### Problem requirements
Pictures aside, repeat the whole listing word for word.

━━━━━ Exercise data ━━━━━

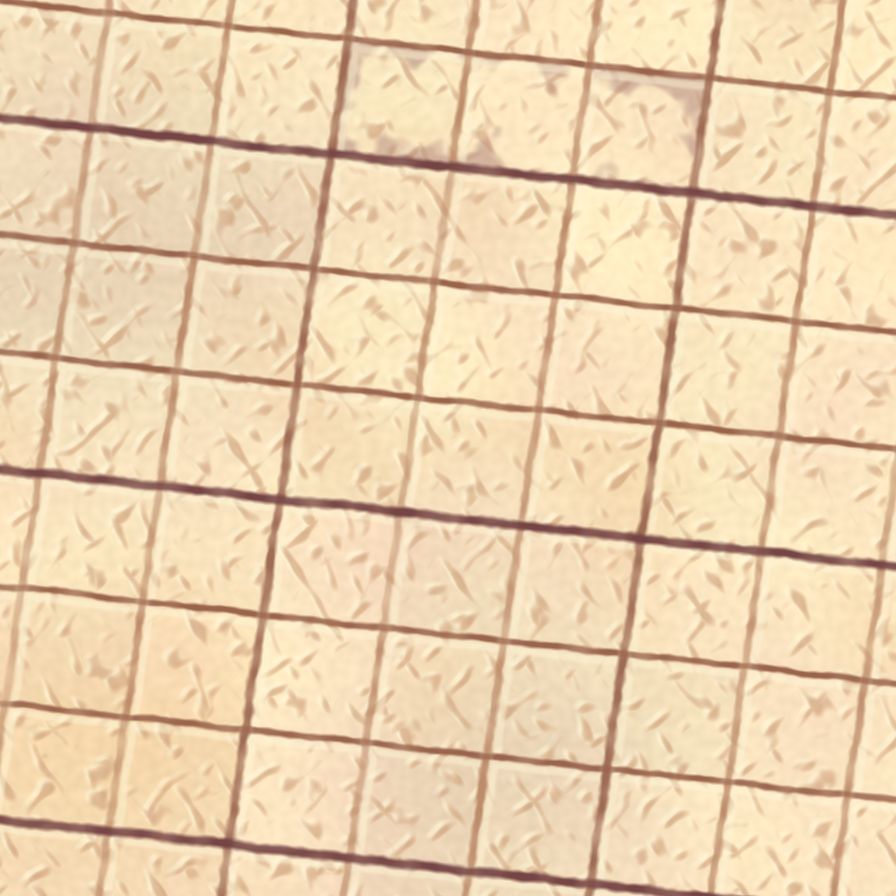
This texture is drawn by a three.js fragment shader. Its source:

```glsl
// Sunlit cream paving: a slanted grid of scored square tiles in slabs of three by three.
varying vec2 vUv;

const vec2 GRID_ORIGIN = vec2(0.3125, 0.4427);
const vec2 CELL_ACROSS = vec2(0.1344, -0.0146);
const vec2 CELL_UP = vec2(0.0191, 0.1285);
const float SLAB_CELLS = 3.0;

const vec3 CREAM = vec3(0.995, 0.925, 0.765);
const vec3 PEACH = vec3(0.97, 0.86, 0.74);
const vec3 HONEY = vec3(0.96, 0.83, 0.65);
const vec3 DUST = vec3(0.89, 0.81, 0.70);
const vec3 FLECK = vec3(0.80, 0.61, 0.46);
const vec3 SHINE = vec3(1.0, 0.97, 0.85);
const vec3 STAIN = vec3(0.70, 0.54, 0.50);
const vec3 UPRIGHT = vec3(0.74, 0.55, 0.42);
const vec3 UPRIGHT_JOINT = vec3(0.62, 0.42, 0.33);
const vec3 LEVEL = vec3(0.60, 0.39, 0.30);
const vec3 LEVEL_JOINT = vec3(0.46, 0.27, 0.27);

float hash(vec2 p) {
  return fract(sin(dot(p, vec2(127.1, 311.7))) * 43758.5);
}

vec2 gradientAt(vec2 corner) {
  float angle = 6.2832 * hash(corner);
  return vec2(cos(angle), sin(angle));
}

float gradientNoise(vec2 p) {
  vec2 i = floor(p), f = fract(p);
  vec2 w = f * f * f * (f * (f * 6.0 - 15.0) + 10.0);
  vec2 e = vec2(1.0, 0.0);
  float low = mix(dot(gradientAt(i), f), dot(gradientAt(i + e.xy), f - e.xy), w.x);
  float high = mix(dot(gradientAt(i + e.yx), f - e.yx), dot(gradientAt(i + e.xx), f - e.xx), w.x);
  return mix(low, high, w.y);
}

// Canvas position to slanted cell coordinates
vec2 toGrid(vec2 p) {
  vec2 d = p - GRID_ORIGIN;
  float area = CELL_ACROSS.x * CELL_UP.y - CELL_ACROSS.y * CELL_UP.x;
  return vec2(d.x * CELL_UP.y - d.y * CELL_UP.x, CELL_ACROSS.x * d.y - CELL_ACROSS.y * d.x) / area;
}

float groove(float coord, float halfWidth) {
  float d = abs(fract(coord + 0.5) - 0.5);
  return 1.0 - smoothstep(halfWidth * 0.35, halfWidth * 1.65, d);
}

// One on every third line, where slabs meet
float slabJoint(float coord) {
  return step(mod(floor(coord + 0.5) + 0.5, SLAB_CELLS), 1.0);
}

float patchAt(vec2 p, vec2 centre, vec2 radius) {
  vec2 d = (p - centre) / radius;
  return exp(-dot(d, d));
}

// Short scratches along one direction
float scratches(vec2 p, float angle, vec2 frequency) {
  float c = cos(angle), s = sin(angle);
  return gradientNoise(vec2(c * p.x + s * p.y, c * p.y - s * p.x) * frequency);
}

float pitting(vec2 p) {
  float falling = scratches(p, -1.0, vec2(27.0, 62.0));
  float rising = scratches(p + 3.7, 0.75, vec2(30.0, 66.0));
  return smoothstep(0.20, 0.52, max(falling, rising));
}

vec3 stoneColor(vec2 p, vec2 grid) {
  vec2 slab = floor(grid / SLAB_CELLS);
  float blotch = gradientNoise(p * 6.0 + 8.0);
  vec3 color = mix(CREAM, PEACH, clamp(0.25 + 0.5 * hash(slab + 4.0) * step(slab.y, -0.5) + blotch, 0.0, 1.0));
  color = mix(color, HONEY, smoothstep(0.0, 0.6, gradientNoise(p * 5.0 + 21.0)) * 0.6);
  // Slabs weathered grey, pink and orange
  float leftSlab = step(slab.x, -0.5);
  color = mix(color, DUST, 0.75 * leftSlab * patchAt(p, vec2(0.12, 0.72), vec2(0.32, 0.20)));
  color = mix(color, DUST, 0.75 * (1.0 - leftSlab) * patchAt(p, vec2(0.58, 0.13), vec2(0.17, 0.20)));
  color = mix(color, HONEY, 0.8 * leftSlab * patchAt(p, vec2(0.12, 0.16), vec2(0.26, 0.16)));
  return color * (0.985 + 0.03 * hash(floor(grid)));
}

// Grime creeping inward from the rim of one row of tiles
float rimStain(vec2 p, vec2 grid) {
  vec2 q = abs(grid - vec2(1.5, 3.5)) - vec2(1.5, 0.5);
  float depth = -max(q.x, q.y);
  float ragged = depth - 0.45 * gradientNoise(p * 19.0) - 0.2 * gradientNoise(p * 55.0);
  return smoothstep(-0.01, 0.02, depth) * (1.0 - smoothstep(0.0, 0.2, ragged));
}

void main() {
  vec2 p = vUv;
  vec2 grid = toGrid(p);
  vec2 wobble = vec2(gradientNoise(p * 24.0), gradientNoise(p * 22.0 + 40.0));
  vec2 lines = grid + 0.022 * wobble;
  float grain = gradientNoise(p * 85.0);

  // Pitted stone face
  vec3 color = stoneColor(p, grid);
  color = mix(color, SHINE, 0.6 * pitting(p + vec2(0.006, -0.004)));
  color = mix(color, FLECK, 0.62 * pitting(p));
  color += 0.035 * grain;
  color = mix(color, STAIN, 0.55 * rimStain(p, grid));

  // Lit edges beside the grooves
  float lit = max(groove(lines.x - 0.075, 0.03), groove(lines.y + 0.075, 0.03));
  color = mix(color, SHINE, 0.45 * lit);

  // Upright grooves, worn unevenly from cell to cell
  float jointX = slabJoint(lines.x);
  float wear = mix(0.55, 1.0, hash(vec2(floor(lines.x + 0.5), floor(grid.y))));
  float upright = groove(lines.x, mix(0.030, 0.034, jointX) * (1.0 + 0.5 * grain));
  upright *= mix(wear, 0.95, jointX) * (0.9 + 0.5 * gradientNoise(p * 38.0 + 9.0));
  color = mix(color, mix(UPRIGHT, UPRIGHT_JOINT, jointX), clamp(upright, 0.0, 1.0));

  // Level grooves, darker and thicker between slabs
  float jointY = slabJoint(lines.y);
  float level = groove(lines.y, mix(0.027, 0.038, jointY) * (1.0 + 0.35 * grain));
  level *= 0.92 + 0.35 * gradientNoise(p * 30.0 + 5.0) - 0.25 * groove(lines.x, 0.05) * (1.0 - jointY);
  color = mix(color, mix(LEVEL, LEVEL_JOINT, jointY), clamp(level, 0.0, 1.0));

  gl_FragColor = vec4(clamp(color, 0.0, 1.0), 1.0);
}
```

━━━━━

### Output of the task
This texture is drawn by a three.js fragment shader. Its source:

```glsl
// Sunlit cream paving: a slanted grid of scored square tiles in slabs of three by three.
varying vec2 vUv;

const vec2 GRID_ORIGIN = vec2(0.3125, 0.4427);
const vec2 CELL_ACROSS = vec2(0.1344, -0.0146);
const vec2 CELL_UP = vec2(0.0191, 0.1285);
const float SLAB_CELLS = 3.0;

const vec3 CREAM = vec3(0.995, 0.925, 0.765);
const vec3 PEACH = vec3(0.97, 0.86, 0.74);
const vec3 HONEY = vec3(0.96, 0.83, 0.65);
const vec3 DUST = vec3(0.89, 0.81, 0.70);
const vec3 FLECK = vec3(0.80, 0.61, 0.46);
const vec3 SHINE = vec3(1.0, 0.97, 0.85);
const vec3 STAIN = vec3(0.70, 0.54, 0.50);
const vec3 UPRIGHT = vec3(0.74, 0.55, 0.42);
const vec3 UPRIGHT_JOINT = vec3(0.62, 0.42, 0.33);
const vec3 LEVEL = vec3(0.60, 0.39, 0.30);
const vec3 LEVEL_JOINT = vec3(0.46, 0.27, 0.27);

float hash(vec2 p) {
  return fract(sin(dot(p, vec2(127.1, 311.7))) * 43758.5);
}

vec2 gradientAt(vec2 corner) {
  float angle = 6.2832 * hash(corner);
  return vec2(cos(angle), sin(angle));
}

float gradientNoise(vec2 p) {
  vec2 i = floor(p), f = fract(p);
  vec2 w = f * f * f * (f * (f * 6.0 - 15.0) + 10.0);
  vec2 e = vec2(1.0, 0.0);
  float low = mix(dot(gradientAt(i), f), dot(gradientAt(i + e.xy), f - e.xy), w.x);
  float high = mix(dot(gradientAt(i + e.yx), f - e.yx), dot(gradientAt(i + e.xx), f - e.xx), w.x);
  return mix(low, high, w.y);
}

// Canvas position to slanted cell coordinates
vec2 toGrid(vec2 p) {
  vec2 d = p - GRID_ORIGIN;
  float area = CELL_ACROSS.x * CELL_UP.y - CELL_ACROSS.y * CELL_UP.x;
  return vec2(d.x * CELL_UP.y - d.y * CELL_UP.x, CELL_ACROSS.x * d.y - CELL_ACROSS.y * d.x) / area;
}

float groove(float coord, float halfWidth) {
  float d = abs(fract(coord + 0.5) - 0.5);
  return 1.0 - smoothstep(halfWidth * 0.35, halfWidth * 1.65, d);
}

// One on every third line, where slabs meet
float slabJoint(float coord) {
  return step(mod(floor(coord + 0.5) + 0.5, SLAB_CELLS), 1.0);
}

float patchAt(vec2 p, vec2 centre, vec2 radius) {
  vec2 d = (p - centre) / radius;
  return exp(-dot(d, d));
}

// Short scratches along one direction
float scratches(vec2 p, float angle, vec2 frequency) {
  float c = cos(angle), s = sin(angle);
  return gradientNoise(vec2(c * p.x + s * p.y, c * p.y - s * p.x) * frequency);
}

float pitting(vec2 p) {
  float falling = scratches(p, -1.0, vec2(27.0, 62.0));
  float rising = scratches(p + 3.7, 0.75, vec2(30.0, 66.0));
  return smoothstep(0.20, 0.52, max(falling, rising));
}

vec3 stoneColor(vec2 p, vec2 grid) {
  vec2 slab = floor(grid / SLAB_CELLS);
  float blotch = gradientNoise(p * 6.0 + 8.0);
  vec3 color = mix(CREAM, PEACH, clamp(0.25 + 0.5 * hash(slab + 4.0) * step(slab.y, -0.5) + blotch, 0.0, 1.0));
  color = mix(color, HONEY, smoothstep(0.0, 0.6, gradientNoise(p * 5.0 + 21.0)) * 0.6);
  // Slabs weathered grey, pink and orange
  float leftSlab = step(slab.x, -0.5);
  color = mix(color, DUST, 0.75 * leftSlab * patchAt(p, vec2(0.12, 0.72), vec2(0.32, 0.20)));
  color = mix(color, DUST, 0.75 * (1.0 - leftSlab) * patchAt(p, vec2(0.58, 0.13), vec2(0.17, 0.20)));
  color = mix(color, HONEY, 0.8 * leftSlab * patchAt(p, vec2(0.12, 0.16), vec2(0.26, 0.16)));
  return color * (0.985 + 0.03 * hash(floor(grid)));
}

// Grime creeping inward from the rim of one row of tiles
float rimStain(vec2 p, vec2 grid) {
  vec2 q = abs(grid - vec2(1.5, 3.5)) - vec2(1.5, 0.5);
  float depth = -max(q.x, q.y);
  float ragged = depth - 0.45 * gradientNoise(p * 19.0) - 0.2 * gradientNoise(p * 55.0);
  return smoothstep(-0.01, 0.02, depth) * (1.0 - smoothstep(0.0, 0.2, ragged));
}

void main() {
  vec2 p = vUv;
  vec2 grid = toGrid(p);
  vec2 wobble = vec2(gradientNoise(p * 24.0), gradientNoise(p * 22.0 + 40.0));
  vec2 lines = grid + 0.022 * wobble;
  float grain = gradientNoise(p * 85.0);

  // Pitted stone face
  vec3 color = stoneColor(p, grid);
  color = mix(color, SHINE, 0.6 * pitting(p + vec2(0.006, -0.004)));
  color = mix(color, FLECK, 0.62 * pitting(p));
  color += 0.035 * grain;
  color = mix(color, STAIN, 0.55 * rimStain(p, grid));

  // Lit edges beside the grooves
  float lit = max(groove(lines.x - 0.075, 0.03), groove(lines.y + 0.075, 0.03));
  color = mix(color, SHINE, 0.45 * lit);

  // Upright grooves, worn unevenly from cell to cell
  float jointX = slabJoint(lines.x);
  float wear = mix(0.55, 1.0, hash(vec2(floor(lines.x + 0.5), floor(grid.y))));
  float upright = groove(lines.x, mix(0.030, 0.034, jointX) * (1.0 + 0.5 * grain));
  upright *= mix(wear, 0.95, jointX) * (0.9 + 0.5 * gradientNoise(p * 38.0 + 9.0));
  color = mix(color, mix(UPRIGHT, UPRIGHT_JOINT, jointX), clamp(upright, 0.0, 1.0));

  // Level grooves, darker and thicker between slabs
  float jointY = slabJoint(lines.y);
  float level = groove(lines.y, mix(0.027, 0.038, jointY) * (1.0 + 0.35 * grain));
  level *= 0.92 + 0.35 * gradientNoise(p * 30.0 + 5.0) - 0.25 * groove(lines.x, 0.05) * (1.0 - jointY);
  color = mix(color, mix(LEVEL, LEVEL_JOINT, jointY), clamp(level, 0.0, 1.0));

  gl_FragColor = vec4(clamp(color, 0.0, 1.0), 1.0);
}
```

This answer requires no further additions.